– Dr Martin Luther King, Jr.
I love that this quote calls out our laziness when it comes to truly learning about the oppression of racism – this is simply yet another sign of our white privilege.
(Also, I didn’t know this quote before I read what Andre Henry recently wrote about his lent challenge for white people and it’s so good – I’m so glad he shared it.)
Anti racism for Lent. #18.
Last year, I almost went to a class called White Fragility, it was hosted by a church, which made it that much more appealing to me. See, I’ve spent a lot of time in churches and church sponsored environments throughout my life, and while I have heard the word justice used a lot, I’ve rarely seen it enacted, lived out, or truly, practically preached about. So I was shocked, and so excited to go possibly see the church having conversations I’d never seen them have before.
The class actually ended up changing names before the event. It was something much less ‘offensive,’ after the name change. I had already planned to go, and hoped the content would remain the same despite the name change. I am glad I went… I heard lots of things, some of which I had never heard before, particularly about racial reconciliation. I sat in a room full of people who were clearly eager to learn and grow. I took a lot of notes. I asked questions after, and wrote a list of recommended books, podcasts, and movies, and I got to work, slowly but surely, opening my mind and letting my paradigm shift.
I have to say that white fragility seems to the hardest topic to actually, practically talk about. Especially when I know that I’m primarily writing to a white audience, as a white person. I am sure I don’t even fully see my own white privilege (“white undeserved advantages.”) It has been an interesting process (to say the least) for me to identify my own unconscious bias, and to take a hard look at my own fragility.
I think that the suggestions of the last 17 days have really given each of you about a zillion starting points to choose from, and that’s good, because I’ve only got two for this one.
Read this post – “The Sugar-coated Language of White Fragility.”
I try to check myself in my daily life – here’s my metric:
If I find myself getting defensive, mentally, verbally, or even with my body language… Or if I find that I’m really quick to respond with some ready made answer defending my position about something (even only within my own mind) I do an immediate reevaluation…. here is a small sampling of questions I ask myself:
Why am I responding this way? Do I feel threatened?
What about me is being called into question?

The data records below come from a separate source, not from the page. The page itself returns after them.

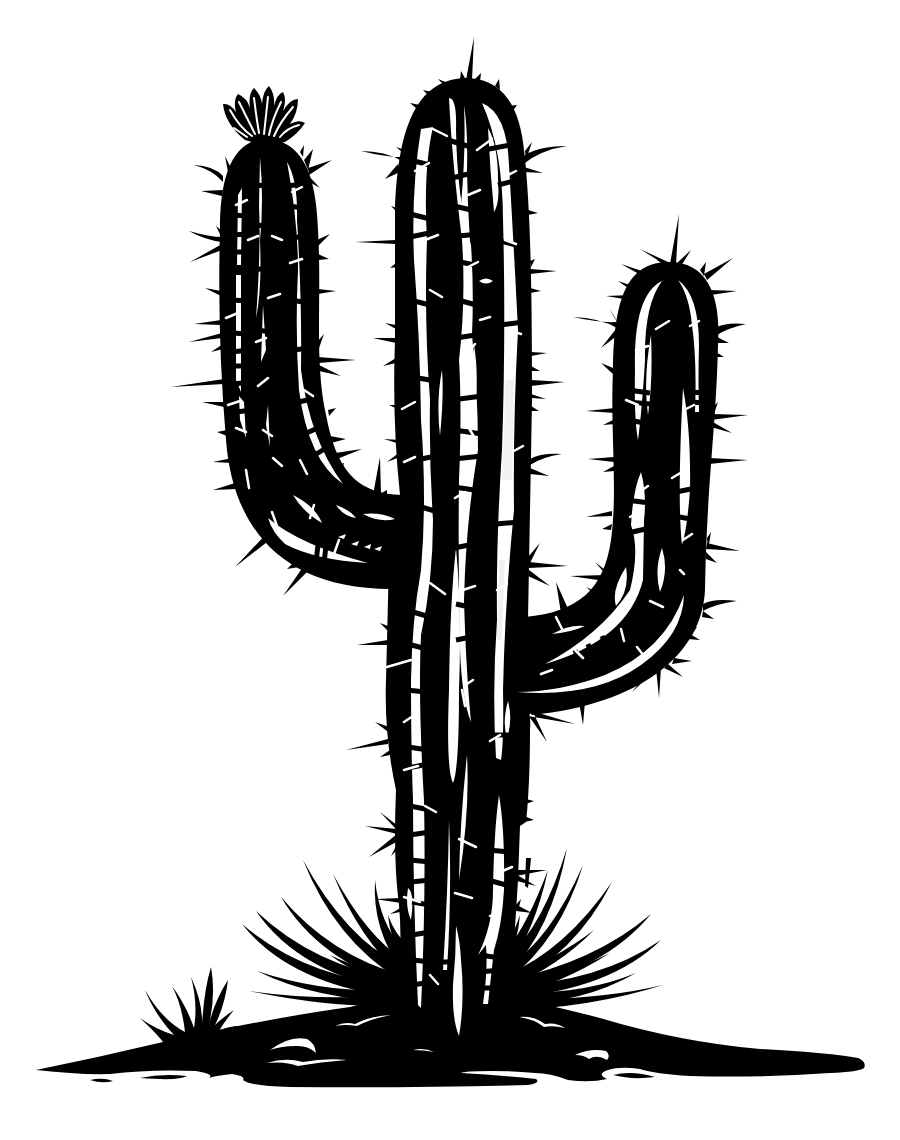
<!DOCTYPE html>
<html lang="en">
<head>
<meta charset="utf-8">
<title>Saguaro cactus</title>
<style>
:root { --ink: #000; --paper: #fff; --shade: #f1f1f1; }
html, body { margin: 0; background: var(--paper); overflow: hidden; }
svg { display: block; width: 900px; height: 1140px; }
.ink { fill: var(--ink); }
.paper { fill: var(--paper); }
.shade { fill: var(--shade); }
.cuts { fill: none; stroke: var(--ink); stroke-width: 5; }
.nicks { fill: none; stroke: var(--paper); stroke-width: 2.5; stroke-linecap: round; }
.flower-lines { fill: none; stroke: var(--paper); stroke-width: 2; stroke-linecap: round; }
</style>
</head>
<body>
<svg viewBox="0 0 900 1140" role="img" aria-label="Black ink drawing of a saguaro cactus with two arms, a flower and desert grass">

<g id="ground">
  <path class="ink" d="M36 1070Q100 1057 163 1042Q270 1018 350 1007Q390 996 430 994L500 994Q560 1008 600 1018Q680 1042 760 1049Q830 1053 858 1058Q867 1062 864 1068Q859 1072 830 1073Q760 1078 690 1076Q655 1074 640 1069Q620 1066 608 1070Q596 1074 607 1079Q590 1083 568 1080Q550 1073 535 1073Q515 1071 490 1071Q465 1071 461 1073Q500 1075 536 1079Q541 1083 528 1085Q420 1088 290 1087Q250 1086 243 1080Q246 1076 232 1074Q214 1076 209 1078Q215 1074 196 1071Q150 1069 110 1074Q80 1075 36 1070Z"/>
  <path class="ink" d="M90 1080Q103 1077 113 1081Q102 1084 90 1080ZM140 1078Q162 1073 187 1076Q180 1081 140 1078ZM613 1075Q632 1070 655 1077Q632 1080 613 1075Z"/>
  <path class="paper" d="M270 1050Q290 1035 307 1039Q315 1043 316 1053Q308 1045 295 1046Q282 1046 270 1050ZM267 1063Q285 1057 303 1062Q325 1058 347 1060Q320 1062 298 1066Q285 1061 267 1063ZM335 1026Q345 1021 355 1024Q370 1016 391 1015Q370 1019 357 1026Q346 1024 335 1026ZM413 1050Q424 1047 434 1052Q424 1050 413 1050ZM575 1055Q590 1048 606 1051Q611 1055 607 1060Q597 1054 589 1059Q584 1055 575 1055ZM519 1017Q533 1015 545 1024Q556 1022 565 1028Q553 1025 544 1027Q534 1019 519 1017Z"/>
</g>

<g id="grass" class="ink">
  <path id="small-tuft" d="M163 1042Q158 1035 140 1018Q155 1029 174 1035Q155 1015 145 990Q162 1020 185 1032Q182 1005 172 986Q186 1005 194 1028Q198 1003 191 977Q203 1003 202 1025Q204 990 211 967Q216 995 209 1024Q215 1000 228 980Q225 1005 215 1025Q222 1018 234 1010Q224 1022 219 1031Q228 1026 241 1026Q228 1030 218 1042Z"/>
  <g id="left-blades">
    <path d="M402 1006Q330 1008 249 991Q325 1002 402 994Z"/>
    <path d="M402 1002Q315 1000 257 971Q325 994 402 990Z"/>
    <path d="M400 998Q290 985 242 924Q305 978 402 986Z"/>
    <path d="M402 992Q300 975 256 911Q315 967 402 980Z"/>
    <path d="M402 986Q318 960 281 897Q330 955 402 975Z"/>
    <path d="M400 980Q335 940 303 860Q345 938 404 968Z"/>
    <path d="M402 976Q360 940 333 874Q367 937 404 960Z"/>
    <path d="M402 970Q372 930 375 880Q380 925 404 950Z"/>
    <path d="M402 974Q365 960 345 925Q372 953 404 962Z"/>
    <path d="M404 960Q390 940 388 915Q395 935 408 945Z"/>
    <path d="M404 985Q360 978 330 955Q365 972 404 975Z"/>
  </g>
  <g id="right-blades">
    <path d="M508 1010Q590 1008 663 985Q590 1002 508 998Z"/>
    <path d="M508 1004Q580 1005 636 973Q580 996 508 992Z"/>
    <path d="M508 998Q610 990 661 940Q600 982 508 986Z"/>
    <path d="M508 992Q605 970 651 914Q595 962 508 980Z"/>
    <path d="M508 986Q575 955 612 882Q565 950 508 974Z"/>
    <path d="M508 980Q560 940 583 865Q550 940 508 966Z"/>
    <path d="M508 974Q552 930 567 848Q542 928 508 956Z"/>
    <path d="M508 968Q535 930 548 870Q527 925 508 948Z"/>
    <path d="M508 988Q560 965 594 930Q555 960 508 976Z"/>
    <path d="M508 996Q560 985 610 953Q555 980 508 985Z"/>
    <path d="M508 962Q518 940 520 915Q513 935 506 945Z"/>
  </g>
</g>

<g id="cactus" class="ink">
  <path id="trunk" d="M465 78C505 78 520 110 524 150C531 210 532 300 532 400L528 620L518 690Q532 705 530 730Q530 785 526 822L520 826L518 880Q514 950 508 1010L392 1010Q404 960 399 905Q393 860 396 790Q384 735 386 680L389 560L400 495Q392 420 395 340L395 210C398 130 415 80 465 78Z"/>
  <path id="left-arm" d="M402 495C355 494 336 468 326 415C314 360 322 300 318 230C316 172 302 141 265 138C230 142 220 180 220 230C218 300 220 370 226 440C232 520 275 590 394 589Z"/>
  <path id="right-arm" d="M525 617C580 612 604 588 611 540C618 490 610 430 613 370C614 300 626 262 669 262C710 262 721 300 718 345C716 430 707 480 705 590C702 655 640 704 532 715L505 690Z"/>
  <path id="flower" d="M245 140Q225 124 223 104Q230 103 236 112Q233 100 238 94Q247 98 250 108Q248 94 254 88Q261 95 262 104Q263 91 269 86Q275 94 274 106Q277 94 283 92Q287 99 283 111Q290 99 298 99Q298 113 290 124Q299 119 305 123Q297 135 285 142L265 146Z"/>
</g>

<path class="flower-lines" d="M230 110Q240 128 252 136M239 102L255 134M254 98Q256 115 259 133M268 97L264 134M281 102Q272 120 269 135M293 107Q280 122 274 136M299 125Q287 128 280 137M234 128L247 137"/>

<g id="spines" class="ink">
  <path d="M466 80L474 37L472 80ZM460 80L461 71L466 80ZM474 80L481 73L480 82ZM443 84L438 79L448 83ZM495 86L499 79L500 90ZM416 108L410 103L420 105ZM508 106L517 105L512 112ZM428 95L423 90L432 92Z"/>
  <path id="trunk-left-spines" d="M402 157Q385 157 361 151Q385 151 402 161ZM398 164L385 179L400 172ZM402 152L396 147L405 150ZM396 240L355 242L396 244ZM397 208L391 206L397 212ZM396 263L390 268L397 267ZM396 325L385 323L396 329ZM396 338L373 338L396 343ZM396 358L383 366L396 363ZM398 405L389 405L398 409ZM400 440L384 439L400 444ZM400 452L387 462L400 457ZM388 640L357 645L388 645ZM388 626L380 623L388 631ZM388 739L346 750L388 744ZM390 750L380 757L390 755ZM392 728L375 722L391 734ZM397 829L365 826L397 834ZM397 834L369 857L398 841ZM395 828L380 812L398 826ZM401 898L375 899L401 903ZM404 906L390 914L405 911ZM398 842L391 856L401 846Z"/>
  <path id="trunk-right-spines" d="M521 158Q535 146 567 146Q540 150 522 165ZM524 167L543 173L524 172ZM525 151L532 142L526 160ZM528 210L538 213L528 215ZM530 269L557 271L530 274ZM530 288L541 291L530 293ZM530 261L535 259L531 267ZM531 352L547 353L531 356ZM531 366L540 371L531 371ZM531 380L565 382L531 386ZM531 394L546 399L531 398ZM531 406L539 411L531 411ZM530 459Q540 453 562 454Q542 457 530 465ZM530 468L549 476L530 474ZM529 562L568 566L529 568ZM528 557L540 543L529 565ZM529 570L550 586L528 576ZM526 799L534 801L526 804ZM524 816L534 820L524 822ZM515 870L547 870L516 876ZM526 858L531 858L528 888L525 886ZM517 875L536 886L517 881ZM518 862L511 858L518 868ZM517 905L532 913L516 911ZM514 907L521 899L518 911Z"/>
  <path id="left-arm-spines" d="M223 176Q214 166 194 165Q213 170 223 182ZM223 190L201 191L222 196ZM228 172L225 156L231 168ZM222 237Q210 237 189 231Q205 240 222 242ZM222 244L190 262L222 250ZM222 231L216 226L222 238ZM221 291L205 288L221 296ZM221 320L194 324L221 325ZM222 333L189 342L222 338ZM223 344L211 352L223 349ZM224 379L171 387L224 384ZM224 402L202 402L224 407ZM227 430L217 432L227 436ZM232 458L213 462L233 463ZM235 483L213 490L237 489ZM270 530L235 567L276 535ZM262 516L254 519L264 522ZM268 538L264 544L272 540ZM303 567L283 596L308 571ZM293 563L287 569L299 567ZM308 168L332 160L309 175ZM305 172L320 188L306 180ZM304 160L313 149L308 170ZM300 152L304 145L303 157ZM317 240L330 234L318 246ZM318 254L329 259L318 260ZM318 289L336 291L318 294ZM318 341L324 334L319 348ZM318 357L356 360L318 363ZM319 365L341 376L319 371ZM328 410L336 408L329 416ZM330 436L346 439L331 443ZM335 453L362 449L337 459ZM338 465L344 463L341 473ZM373 495L380 457L381 495ZM369 493L365 486L376 494ZM380 494L387 490L387 496Z"/>
  <path id="right-arm-spines" d="M670 264L679 214L676 264ZM664 264L640 249L668 262ZM676 264L691 250L681 266ZM662 264L655 258L668 264ZM639 274L621 264L642 271ZM704 274L733 258L707 280ZM700 270L706 262L704 276ZM630 285L618 281L631 290ZM632 295L606 296L630 300ZM710 290L737 291L711 295ZM616 322Q600 323 573 317Q600 318 617 328ZM616 329L601 348L618 335ZM614 317L609 308L619 324ZM717 327Q727 322 746 324Q728 328 717 335ZM717 337L729 343L717 343ZM716 352L724 357L716 357ZM613 368L601 363L613 374ZM615 408L586 411L615 413ZM615 419L603 425L615 424ZM711 414L748 415L711 420ZM711 409L718 402L713 417ZM711 421L732 433L711 427ZM614 457L588 459L614 462ZM614 466L603 472L614 471ZM709 458L748 460L709 464ZM612 511L586 517L612 516ZM612 524L602 529L611 530ZM707 543L740 551L706 549ZM707 538L711 532L708 550ZM706 552L717 563L706 559ZM606 575L570 576L605 581ZM605 570L595 562L608 577ZM703 604Q714 598 737 601Q715 604 703 611ZM703 611L714 619L702 617ZM604 595L586 587L603 601ZM561 613L556 582L569 611ZM570 610L577 604L576 611ZM674 658L692 661L672 664ZM668 664L683 677L664 668ZM656 668L659 698L661 668ZM690 634L700 640L687 639ZM640 682L632 692L645 680ZM579 702L583 725L585 701ZM532 711L575 724L528 716ZM526 712L547 742L533 712ZM690 628L697 627L692 634Z"/>
</g>

<g id="trunk-highlights" class="paper">
  <path d="M421 129Q411 190 414 260Q420 340 421 420Q427 500 421 570Q412 620 411 680Q411 750 413 800Q413 900 418 1005L421 1008Q426 900 424 800Q418 700 421 635Q433 580 433 520Q429 460 430 400Q424 320 427 240Q423 170 433 127Z"/>
  <path d="M449 98Q457 98 456 130Q457 200 471 245Q474 290 472 335Q478 390 478 450Q466 520 464 600Q466 670 471 722Q462 700 460 650Q458 560 459 480Q462 410 459 360Q466 300 462 240Q452 160 449 98Z"/>
  <path d="M464 105Q468 130 467 170L468 205L471 260L464 255L461 205Q466 150 464 105Z"/>
  <path d="M482 103Q507 113 509 165Q514 250 518 330Q513 420 514 510Q505 600 503 690Q504 740 501 760L496 758Q492 690 497 620Q496 540 502 450Q506 330 503 220Q503 150 482 103Z"/>
  <path d="M488 128Q498 145 498 180Q500 203 494 212Q490 170 488 128ZM479 281Q486 276 493 281Q486 286 479 281ZM474 345Q480 380 473 425Q470 390 474 345ZM442 370Q444 395 440 436Q436 400 442 370Z"/>
  <path d="M456 548Q462 610 459 690Q459 770 453 783Q446 770 449 690Q450 600 456 548ZM467 755Q470 810 459 880Q460 820 467 755ZM508 701Q513 720 507 738Q502 722 508 701ZM499 795Q505 830 504 890Q502 925 494 950Q490 985 488 1004L483 1004Q488 970 486 945L478 955Q493 925 493 890Q494 830 499 795Z"/>
  <path d="M456 926Q460 940 461 960Q465 1000 459 1036Q452 1020 453 985Q456 955 456 926ZM449 820Q452 890 447 970L443 970Q448 890 449 820ZM408 888Q415 893 411 920Q405 907 408 888Z"/>
</g>
<path class="shade" d="M505 380Q505 430 502 480L512 480Q513 430 514 380ZM499 560Q498 600 497 640L502 640Q503 600 505 560Z"/>

<g id="left-arm-highlights" class="paper">
  <path d="M238 195L242 188L241 265L237 265ZM236 275L241 275L241 392L236 380ZM239 396L244 402L246 438L240 420ZM260 157Q264 200 260 240Q262 290 256 318Q261 250 259 205ZM263 305L266 350L261 362ZM268 405L270 447L266 425Z"/>
  <path d="M287 162Q298 180 297 220Q302 300 301 370Q310 440 343 484Q308 460 299 390Q295 330 298 270Q298 220 287 162Z"/>
  <path d="M268 518Q300 545 368 563Q315 560 285 544Q272 532 268 518ZM293 495Q315 506 322 523Q303 512 293 495ZM363 514Q380 512 395 519Q380 523 363 514ZM336 505Q350 510 356 518Q343 516 336 505Z"/>
  <path d="M338 537L346 534L344 539ZM351 544L359 541L357 546ZM364 547L371 544L370 549ZM374 549L382 546L380 551Z"/>
</g>

<g id="right-arm-highlights" class="paper">
  <path d="M662 281Q644 305 645 360Q642 410 638 440Q634 420 635 370Q633 295 662 281ZM678 280Q699 295 699 345Q698 380 699 412L695 412Q697 360 692 325Q689 295 678 280ZM683 388Q691 430 690 490Q687 530 682 545Q677 500 683 388ZM651 335Q653 380 648 415Q643 380 651 335Z"/>
  <path d="M641 472Q647 495 644 520L643 580Q628 640 545 664Q600 635 630 590Q640 550 631 525Q633 490 641 472ZM626 567Q630 590 616 606Q611 590 626 567ZM662 548Q669 570 660 592Q654 570 662 548ZM684 595Q683 635 641 665Q595 698 517 692Q560 692 605 675Q665 650 684 595ZM552 634Q570 624 585 626Q572 632 552 634Z"/>
</g>

<path class="cuts" d="M410 160L434 166M410 214L434 220M410 237L434 232M410 300L434 306M412 377L436 381M416 460L436 456M418 506L438 512M413 612L440 620M408 644L430 650M406 690L426 692M408 747L428 750M408 768L428 764M410 806L430 810M410 835L430 832M410 860L430 862M411 882L430 880M412 902L430 905M412 935L430 932M413 960L430 962M413 985L430 982M448 140L474 148M452 178L476 172M454 206L480 212M458 236L480 234M460 262L480 266M458 300L480 306M456 338L482 334M452 400L482 396M454 430L482 434M454 459L482 456M454 487L474 490M454 548L474 544M456 604L474 608M456 640L476 636M484 150L515 144M498 185L518 180M496 240L520 246M500 325L524 322M496 524L520 522M490 735L514 735M490 768L508 768M488 780L508 780M488 850L510 852M488 880L510 886M480 955L500 958M480 972L500 970M480 988L500 988M438 962L452 962M232 215L248 216M232 235L248 234M232 252L248 252M232 300L248 301M232 333L248 334M232 352L248 350M232 366L248 366M234 384L250 382M236 412L252 410M252 185L270 186M252 225L270 226M252 270L270 268M256 330L272 332M286 186L304 184M288 206L304 208M290 238L308 236M290 300L310 303M292 350L312 348M294 403L312 399M302 435L320 427M310 458L326 448M318 545L316 562M326 545L324 564M628 390L650 393M628 402L650 404M628 420L650 424M690 392L706 393M690 402L706 403M676 492L696 488M674 516L696 520M626 500L650 503M628 533L650 528M622 622L632 634M602 636L610 652M588 644L594 660M575 650L580 664"/>

<path class="nicks" d="M433 129L447 136M477 150L492 139M415 171L429 163M468 195L480 190M502 178L516 171M505 240L516 244M425 240L438 235M466 268L478 262M430 290L442 297M508 330L521 334M480 320L490 317M465 356L475 344M402 409L415 402M470 430L476 440M462 408L474 404M404 462L415 457M512 452L523 446M455 498L465 492M430 583L445 594M463 590L475 586M497 590L507 584M387 667L411 660M467 684L473 680M404 722L413 716M462 690L465 706M490 741L500 735M425 806L436 812M404 770L418 766M459 839L476 847M455 893L472 898M490 916L500 911M500 872L512 867M404 897L420 902M430 975L438 984M236 205L247 200M248 240L258 236M226 318L238 313M268 298L280 294M256 342L266 338M290 263L302 259M292 192L302 187M272 236L282 240M258 386L268 378M228 405L240 401M263 430L272 436M304 390L313 396M246 470L249 488M273 458L282 466M272 512L277 526M314 505L310 518M339 540L334 554M300 460L307 474M236 428L246 432M656 329L669 321M690 326L699 321M636 350L648 346M626 400L638 405M684 410L694 405M638 493L648 486M672 478L682 472M630 517L641 511M683 540L692 534M650 601L663 607M621 629L624 641M556 617L562 629M637 647L644 656M680 570L684 574M575 650L583 658M541 674L552 670"/>
</svg>
</body>
</html>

Is there a real threat?
What truth am I possibly missing?
Am I really listening to the other person/perspective?
Or am I focused on protecting my own beliefs regardless of what might be true?